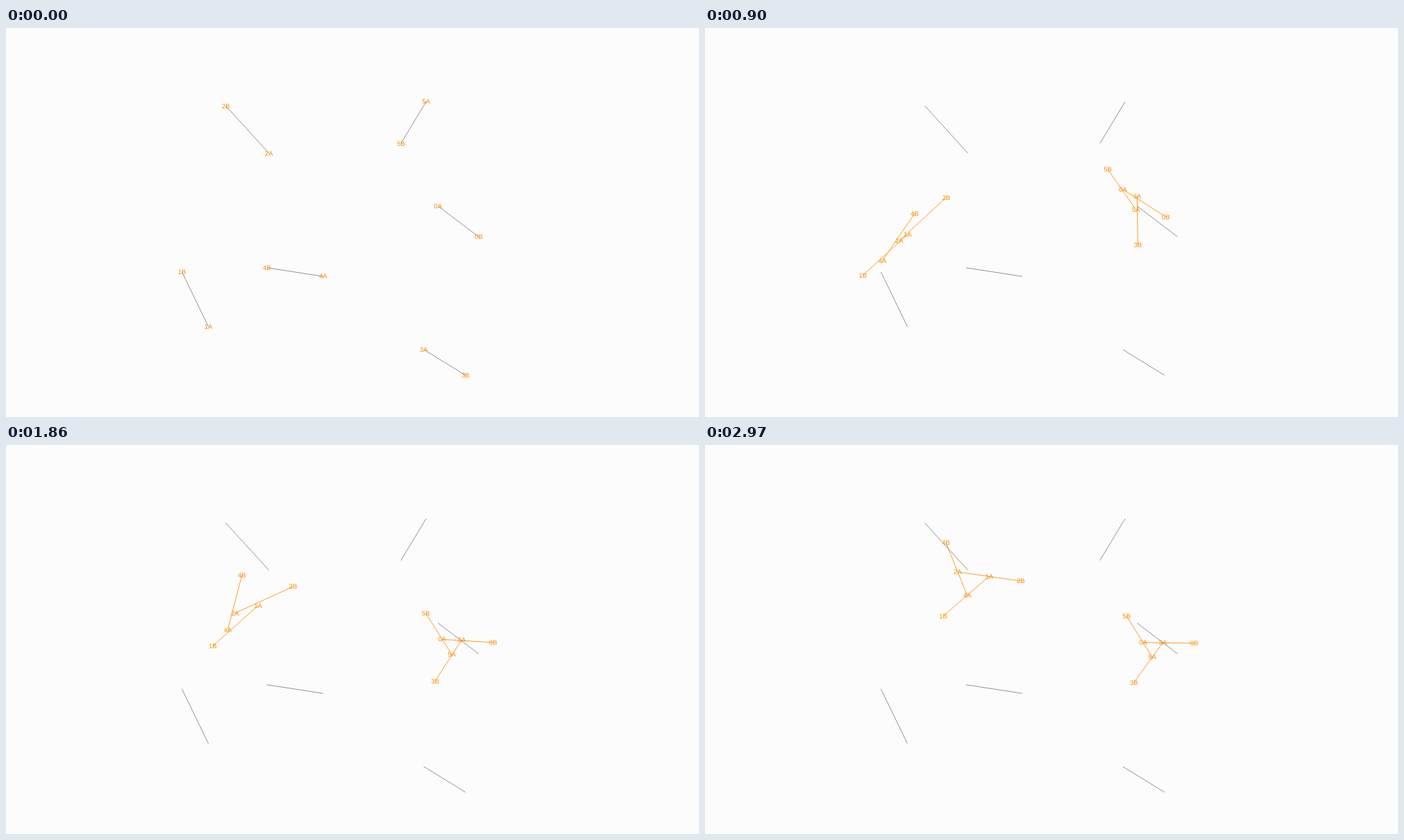
An HTML page for the animation above (3.6 s loop, 998 px wide and 561 px high).

```html
<!DOCTYPE html>
<html lang="en">
<head>
<meta charset="utf-8">
<title>Linked bars</title>
<style>
  html, body { margin: 0; width: 100%; height: 100%; overflow: hidden; background: #fcfcfc; }
  svg { display: block; width: 998px; height: 561px; }
  line { stroke-width: 0.85; }
  .start { stroke: #808080; }
  .bar { stroke: #ff8c00; }
  text {
    font: 9.4px "Liberation Sans", Arial, sans-serif;
    fill: #ff8c00;
    text-anchor: middle;
    text-rendering: geometricPrecision;
  }
</style>
</head>
<body>
<svg viewBox="0 0 998 561">
  <g id="bars"></g>
  <g id="starts"></g>
  <g id="labels"></g>
</svg>
<script>
const LOOP = 3600, STEP = 30, REST = 2970;

const easeIn = power => u => u ** power;
const easeOut = power => u => 1 - (1 - u) ** power;

// Three phases per triangle: fly in, meet, settle. "turn" eases the rotation.
const right = [
  { until: 360, move: easeOut(2), turn: easeOut(2) },
  { until: 900, move: easeIn(1.8), turn: easeIn(1.8) },
  { until: 2190, move: easeOut(1.8), turn: easeOut(1.8) }
];
const left = [
  { until: 360, move: easeOut(2), turn: easeOut(2) },
  { until: 900, move: easeOut(2), turn: easeOut(2) },
  { until: REST, move: easeOut(1.5), turn: easeIn(1.35) }
];

// Poses at the phase borders: centre x, centre y, angle from A to B in degrees.
const bars = [
  { phases: right, length: 73.5,
    poses: [[651.5, 279, 37.2], [621.5, 228.2, 50.2], [632.8, 252.6, 32.5], [667.8, 285.4, 0.9]] },
  { phases: left, length: 87.5,
    poses: [[272.4, 391.2, 244.2], [282.7, 351.7, 174.9], [259.5, 327.2, 137.5], [376.2, 217.9, 139.2]] },
  { phases: left, length: 92,
    poses: [[347.5, 146.4, -132.3], [345.5, 274.6, -77.2], [313.7, 275.5, -42.6], [409.2, 189.6, 8.3]] },
  { phases: right, length: 70.5,
    poses: [[631.6, 482.2, 31.6], [622.2, 293.4, 85.6], [622.8, 277.8, 89.2], [638.5, 313.8, 126]] },
  { phases: left, length: 82,
    poses: [[416.3, 352, -171.2], [306.8, 322.5, -97.9], [278.6, 301.6, -55.5], [362.4, 179.2, -112]] },
  { phases: right, length: 70.3,
    poses: [[586.9, 136.3, 121.1], [588.4, 197.8, 210.4], [600.2, 232.7, 234.9], [625.5, 276.2, 238.1]] }
];

function setAll(node, attributes) {
  for (const name in attributes) node.setAttribute(name, attributes[name]);
}

function add(parent, tag, attributes = {}) {
  const node = document.createElementNS("http://www.w3.org/2000/svg", tag);
  setAll(node, attributes);
  return document.getElementById(parent).appendChild(node);
}

function endsOf({ phases, length, poses }, time) {
  const t = Math.min(time, phases.at(-1).until);
  const i = phases.findIndex(phase => t <= phase.until);
  const from = i ? phases[i - 1].until : 0;
  const u = (t - from) / (phases[i].until - from);
  const blend = (axis, ease) => poses[i][axis] + (poses[i + 1][axis] - poses[i][axis]) * ease(u);

  const x = blend(0, phases[i].move), y = blend(1, phases[i].move);
  const angle = blend(2, phases[i].turn) * Math.PI / 180;
  const dx = length / 2 * Math.cos(angle), dy = length / 2 * Math.sin(angle);
  return { x1: x - dx, y1: y - dy, x2: x + dx, y2: y + dy };
}

bars.forEach((bar, index) => {
  bar.line = add("bars", "line", { class: "bar" });
  add("starts", "line", { class: "start", ...endsOf(bar, 0) });
  bar.labels = ["A", "B"].map(end => {
    const label = add("labels", "text");
    label.textContent = index + end;
    return label;
  });
});

function draw(time) {
  const t = Math.min(Math.floor(time % LOOP / STEP) * STEP, REST);
  for (const bar of bars) {
    const ends = endsOf(bar, t);
    setAll(bar.line, { ...ends, visibility: t > 0 ? "visible" : "hidden" });
    setAll(bar.labels[0], { x: ends.x1, y: ends.y1 + 3.2 });
    setAll(bar.labels[1], { x: ends.x2, y: ends.y2 + 3.2 });
  }
}

const began = performance.now();
function tick() {
  draw(performance.now() - began);
  requestAnimationFrame(tick);
}
tick();
</script>
</body>
</html>
```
• • • • •
TASK REQUIREMENTS –
Start to finish, write out the data above exactly, omitting all pictures.

SOLUTION FOR THIS TASK –
An HTML page for the animation above (3.6 s loop, 998 px wide and 561 px high).

```html
<!DOCTYPE html>
<html lang="en">
<head>
<meta charset="utf-8">
<title>Linked bars</title>
<style>
  html, body { margin: 0; width: 100%; height: 100%; overflow: hidden; background: #fcfcfc; }
  svg { display: block; width: 998px; height: 561px; }
  line { stroke-width: 0.85; }
  .start { stroke: #808080; }
  .bar { stroke: #ff8c00; }
  text {
    font: 9.4px "Liberation Sans", Arial, sans-serif;
    fill: #ff8c00;
    text-anchor: middle;
    text-rendering: geometricPrecision;
  }
</style>
</head>
<body>
<svg viewBox="0 0 998 561">
  <g id="bars"></g>
  <g id="starts"></g>
  <g id="labels"></g>
</svg>
<script>
const LOOP = 3600, STEP = 30, REST = 2970;

const easeIn = power => u => u ** power;
const easeOut = power => u => 1 - (1 - u) ** power;

// Three phases per triangle: fly in, meet, settle. "turn" eases the rotation.
const right = [
  { until: 360, move: easeOut(2), turn: easeOut(2) },
  { until: 900, move: easeIn(1.8), turn: easeIn(1.8) },
  { until: 2190, move: easeOut(1.8), turn: easeOut(1.8) }
];
const left = [
  { until: 360, move: easeOut(2), turn: easeOut(2) },
  { until: 900, move: easeOut(2), turn: easeOut(2) },
  { until: REST, move: easeOut(1.5), turn: easeIn(1.35) }
];

// Poses at the phase borders: centre x, centre y, angle from A to B in degrees.
const bars = [
  { phases: right, length: 73.5,
    poses: [[651.5, 279, 37.2], [621.5, 228.2, 50.2], [632.8, 252.6, 32.5], [667.8, 285.4, 0.9]] },
  { phases: left, length: 87.5,
    poses: [[272.4, 391.2, 244.2], [282.7, 351.7, 174.9], [259.5, 327.2, 137.5], [376.2, 217.9, 139.2]] },
  { phases: left, length: 92,
    poses: [[347.5, 146.4, -132.3], [345.5, 274.6, -77.2], [313.7, 275.5, -42.6], [409.2, 189.6, 8.3]] },
  { phases: right, length: 70.5,
    poses: [[631.6, 482.2, 31.6], [622.2, 293.4, 85.6], [622.8, 277.8, 89.2], [638.5, 313.8, 126]] },
  { phases: left, length: 82,
    poses: [[416.3, 352, -171.2], [306.8, 322.5, -97.9], [278.6, 301.6, -55.5], [362.4, 179.2, -112]] },
  { phases: right, length: 70.3,
    poses: [[586.9, 136.3, 121.1], [588.4, 197.8, 210.4], [600.2, 232.7, 234.9], [625.5, 276.2, 238.1]] }
];

function setAll(node, attributes) {
  for (const name in attributes) node.setAttribute(name, attributes[name]);
}

function add(parent, tag, attributes = {}) {
  const node = document.createElementNS("http://www.w3.org/2000/svg", tag);
  setAll(node, attributes);
  return document.getElementById(parent).appendChild(node);
}

function endsOf({ phases, length, poses }, time) {
  const t = Math.min(time, phases.at(-1).until);
  const i = phases.findIndex(phase => t <= phase.until);
  const from = i ? phases[i - 1].until : 0;
  const u = (t - from) / (phases[i].until - from);
  const blend = (axis, ease) => poses[i][axis] + (poses[i + 1][axis] - poses[i][axis]) * ease(u);

  const x = blend(0, phases[i].move), y = blend(1, phases[i].move);
  const angle = blend(2, phases[i].turn) * Math.PI / 180;
  const dx = length / 2 * Math.cos(angle), dy = length / 2 * Math.sin(angle);
  return { x1: x - dx, y1: y - dy, x2: x + dx, y2: y + dy };
}

bars.forEach((bar, index) => {
  bar.line = add("bars", "line", { class: "bar" });
  add("starts", "line", { class: "start", ...endsOf(bar, 0) });
  bar.labels = ["A", "B"].map(end => {
    const label = add("labels", "text");
    label.textContent = index + end;
    return label;
  });
});

function draw(time) {
  const t = Math.min(Math.floor(time % LOOP / STEP) * STEP, REST);
  for (const bar of bars) {
    const ends = endsOf(bar, t);
    setAll(bar.line, { ...ends, visibility: t > 0 ? "visible" : "hidden" });
    setAll(bar.labels[0], { x: ends.x1, y: ends.y1 + 3.2 });
    setAll(bar.labels[1], { x: ends.x2, y: ends.y2 + 3.2 });
  }
}

const began = performance.now();
function tick() {
  draw(performance.now() - began);
  requestAnimationFrame(tick);
}
tick();
</script>
</body>
</html>
```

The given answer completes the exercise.